Content starts

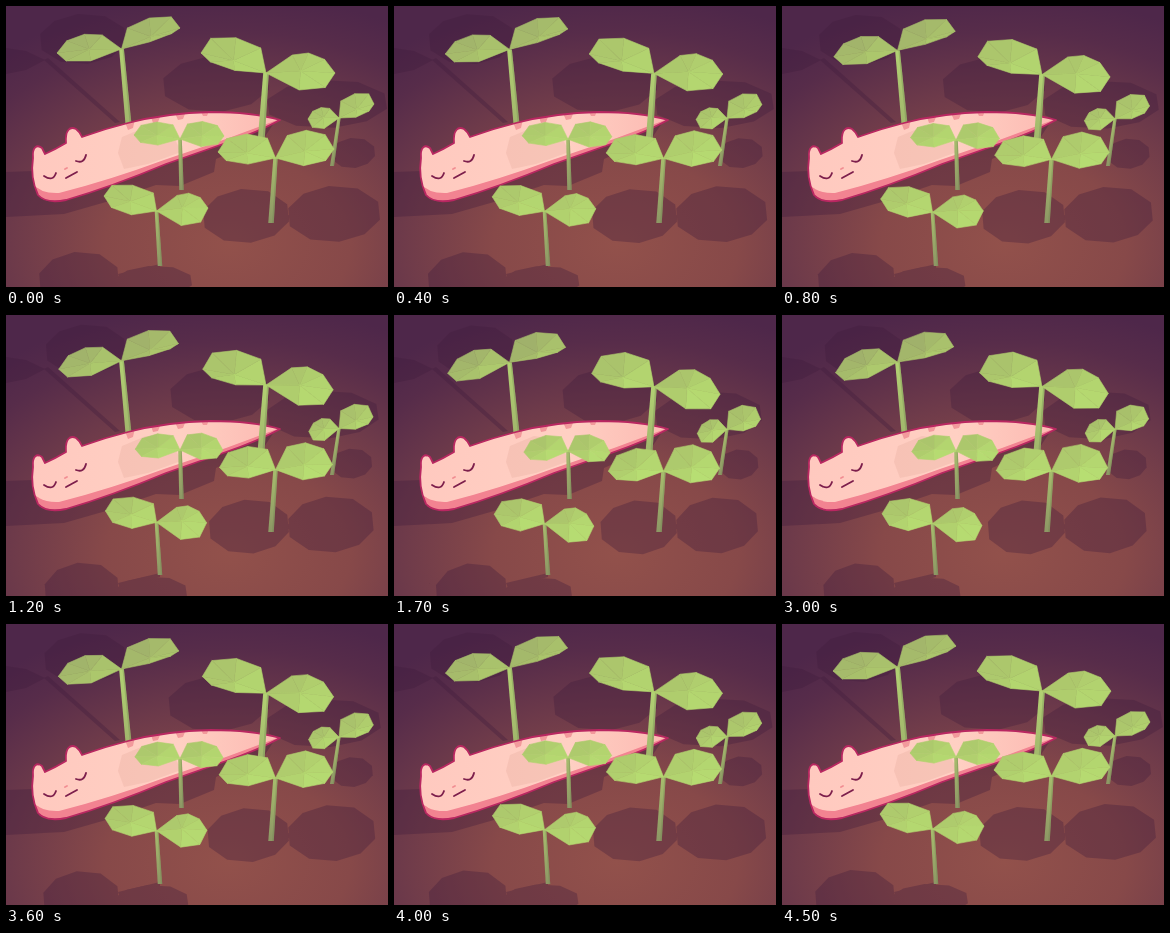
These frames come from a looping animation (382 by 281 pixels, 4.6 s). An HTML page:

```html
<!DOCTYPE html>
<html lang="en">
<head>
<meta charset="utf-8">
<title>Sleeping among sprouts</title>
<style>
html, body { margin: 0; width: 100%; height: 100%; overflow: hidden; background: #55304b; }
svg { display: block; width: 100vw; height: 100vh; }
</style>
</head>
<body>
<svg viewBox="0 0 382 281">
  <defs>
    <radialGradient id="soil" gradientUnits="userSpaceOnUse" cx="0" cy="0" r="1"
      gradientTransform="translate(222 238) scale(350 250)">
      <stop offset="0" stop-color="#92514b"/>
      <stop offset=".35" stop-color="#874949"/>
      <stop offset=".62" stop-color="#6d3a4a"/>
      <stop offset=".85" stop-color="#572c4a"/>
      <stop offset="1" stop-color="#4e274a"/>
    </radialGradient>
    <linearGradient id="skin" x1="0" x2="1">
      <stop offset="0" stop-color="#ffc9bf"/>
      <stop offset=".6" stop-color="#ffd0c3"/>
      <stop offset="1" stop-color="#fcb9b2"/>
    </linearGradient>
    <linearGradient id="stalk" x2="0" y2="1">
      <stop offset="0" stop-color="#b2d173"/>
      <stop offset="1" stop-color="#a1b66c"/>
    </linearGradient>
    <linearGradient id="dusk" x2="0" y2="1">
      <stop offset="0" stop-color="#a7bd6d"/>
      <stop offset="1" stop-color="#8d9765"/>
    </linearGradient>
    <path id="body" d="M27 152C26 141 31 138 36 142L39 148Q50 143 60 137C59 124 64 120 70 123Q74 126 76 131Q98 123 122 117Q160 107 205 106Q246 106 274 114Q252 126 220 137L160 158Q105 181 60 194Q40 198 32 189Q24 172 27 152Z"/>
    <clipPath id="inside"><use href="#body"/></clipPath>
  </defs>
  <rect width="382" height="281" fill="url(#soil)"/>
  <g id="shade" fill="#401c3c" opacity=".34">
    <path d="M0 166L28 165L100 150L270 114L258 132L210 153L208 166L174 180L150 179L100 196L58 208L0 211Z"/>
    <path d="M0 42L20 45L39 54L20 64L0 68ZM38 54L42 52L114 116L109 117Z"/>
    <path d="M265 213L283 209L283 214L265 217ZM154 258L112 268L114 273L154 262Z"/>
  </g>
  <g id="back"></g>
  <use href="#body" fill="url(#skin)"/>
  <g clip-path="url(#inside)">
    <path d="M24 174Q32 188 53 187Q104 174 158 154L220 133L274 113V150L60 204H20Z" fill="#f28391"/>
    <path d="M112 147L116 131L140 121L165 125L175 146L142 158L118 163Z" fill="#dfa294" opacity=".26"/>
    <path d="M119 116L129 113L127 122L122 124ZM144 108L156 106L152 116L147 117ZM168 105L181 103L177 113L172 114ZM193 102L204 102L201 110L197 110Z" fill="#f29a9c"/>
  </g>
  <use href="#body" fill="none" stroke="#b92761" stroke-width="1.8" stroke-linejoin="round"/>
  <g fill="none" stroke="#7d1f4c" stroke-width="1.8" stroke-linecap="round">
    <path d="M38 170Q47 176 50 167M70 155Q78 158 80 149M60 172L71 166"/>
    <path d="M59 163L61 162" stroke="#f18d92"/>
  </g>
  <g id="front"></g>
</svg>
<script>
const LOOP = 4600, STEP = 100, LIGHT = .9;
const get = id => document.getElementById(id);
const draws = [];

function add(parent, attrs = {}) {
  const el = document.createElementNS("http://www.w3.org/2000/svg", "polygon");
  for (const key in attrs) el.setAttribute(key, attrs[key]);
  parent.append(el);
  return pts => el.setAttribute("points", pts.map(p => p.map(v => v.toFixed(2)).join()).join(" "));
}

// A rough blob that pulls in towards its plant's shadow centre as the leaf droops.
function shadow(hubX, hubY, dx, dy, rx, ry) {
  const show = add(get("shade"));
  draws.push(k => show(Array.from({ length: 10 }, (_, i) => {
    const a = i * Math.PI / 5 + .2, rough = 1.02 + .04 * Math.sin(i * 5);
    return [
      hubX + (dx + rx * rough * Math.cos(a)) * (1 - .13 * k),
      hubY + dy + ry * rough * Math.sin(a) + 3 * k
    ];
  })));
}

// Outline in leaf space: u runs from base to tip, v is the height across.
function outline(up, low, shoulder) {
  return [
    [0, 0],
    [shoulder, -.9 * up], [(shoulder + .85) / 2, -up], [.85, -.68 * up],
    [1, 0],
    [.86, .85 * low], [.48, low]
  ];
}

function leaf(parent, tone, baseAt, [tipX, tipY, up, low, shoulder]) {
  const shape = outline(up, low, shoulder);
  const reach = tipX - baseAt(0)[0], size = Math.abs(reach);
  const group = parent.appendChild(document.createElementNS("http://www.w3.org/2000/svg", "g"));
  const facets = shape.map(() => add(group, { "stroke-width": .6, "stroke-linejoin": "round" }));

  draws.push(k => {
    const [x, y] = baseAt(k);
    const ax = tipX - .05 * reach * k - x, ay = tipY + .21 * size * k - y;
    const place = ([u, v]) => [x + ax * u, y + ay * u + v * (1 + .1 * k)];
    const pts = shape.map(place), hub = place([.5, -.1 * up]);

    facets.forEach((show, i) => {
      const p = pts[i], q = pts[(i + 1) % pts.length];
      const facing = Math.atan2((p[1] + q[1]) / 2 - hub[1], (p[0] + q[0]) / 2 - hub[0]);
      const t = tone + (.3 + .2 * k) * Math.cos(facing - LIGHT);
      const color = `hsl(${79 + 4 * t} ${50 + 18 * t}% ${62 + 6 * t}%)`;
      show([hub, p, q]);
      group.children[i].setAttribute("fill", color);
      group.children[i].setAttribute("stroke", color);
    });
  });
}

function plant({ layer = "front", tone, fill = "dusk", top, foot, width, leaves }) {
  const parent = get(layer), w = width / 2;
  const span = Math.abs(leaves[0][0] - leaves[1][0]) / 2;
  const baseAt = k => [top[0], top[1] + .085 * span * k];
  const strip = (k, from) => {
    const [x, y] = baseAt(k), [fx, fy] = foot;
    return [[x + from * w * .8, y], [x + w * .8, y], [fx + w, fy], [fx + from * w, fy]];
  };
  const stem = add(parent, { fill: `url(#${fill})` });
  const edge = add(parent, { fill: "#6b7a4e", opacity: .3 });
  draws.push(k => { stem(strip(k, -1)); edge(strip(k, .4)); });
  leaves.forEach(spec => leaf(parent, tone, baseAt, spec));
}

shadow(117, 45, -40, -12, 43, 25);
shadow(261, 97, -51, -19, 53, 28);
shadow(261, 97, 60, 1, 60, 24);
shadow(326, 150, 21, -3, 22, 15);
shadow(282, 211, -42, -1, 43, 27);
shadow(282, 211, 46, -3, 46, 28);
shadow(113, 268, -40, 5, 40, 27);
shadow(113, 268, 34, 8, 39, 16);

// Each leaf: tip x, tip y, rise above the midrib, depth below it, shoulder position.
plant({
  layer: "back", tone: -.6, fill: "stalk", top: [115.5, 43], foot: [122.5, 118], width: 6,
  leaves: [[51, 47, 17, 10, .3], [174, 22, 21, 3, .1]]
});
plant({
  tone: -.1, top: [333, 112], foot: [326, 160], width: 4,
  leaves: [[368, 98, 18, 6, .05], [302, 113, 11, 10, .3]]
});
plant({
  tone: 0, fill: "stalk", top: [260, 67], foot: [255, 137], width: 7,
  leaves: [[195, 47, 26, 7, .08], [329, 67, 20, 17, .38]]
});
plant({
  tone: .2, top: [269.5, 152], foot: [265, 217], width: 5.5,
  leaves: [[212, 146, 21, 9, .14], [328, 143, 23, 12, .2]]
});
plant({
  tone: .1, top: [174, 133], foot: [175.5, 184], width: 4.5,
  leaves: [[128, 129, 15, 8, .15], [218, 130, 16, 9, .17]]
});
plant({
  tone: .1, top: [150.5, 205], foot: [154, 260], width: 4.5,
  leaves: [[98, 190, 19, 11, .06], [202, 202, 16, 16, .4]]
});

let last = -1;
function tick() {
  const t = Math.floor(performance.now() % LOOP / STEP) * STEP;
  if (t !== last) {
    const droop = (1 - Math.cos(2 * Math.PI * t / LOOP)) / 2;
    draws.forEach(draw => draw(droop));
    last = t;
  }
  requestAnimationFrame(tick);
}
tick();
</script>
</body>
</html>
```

Content ends

Look through the records for the string "parent". Copy every line that has it.

• **Result below**:
function add(parent, attrs = {}) {
  parent.append(el);
function leaf(parent, tone, baseAt, [tipX, tipY, up, low, shoulder]) {
  const group = parent.appendChild(document.createElementNS("http://www.w3.org/2000/svg", "g"));
  const parent = get(layer), w = width / 2;
  const stem = add(parent, { fill: `url(#${fill})` });
  const edge = add(parent, { fill: "#6b7a4e", opacity: .3 });
  leaves.forEach(spec => leaf(parent, tone, baseAt, spec));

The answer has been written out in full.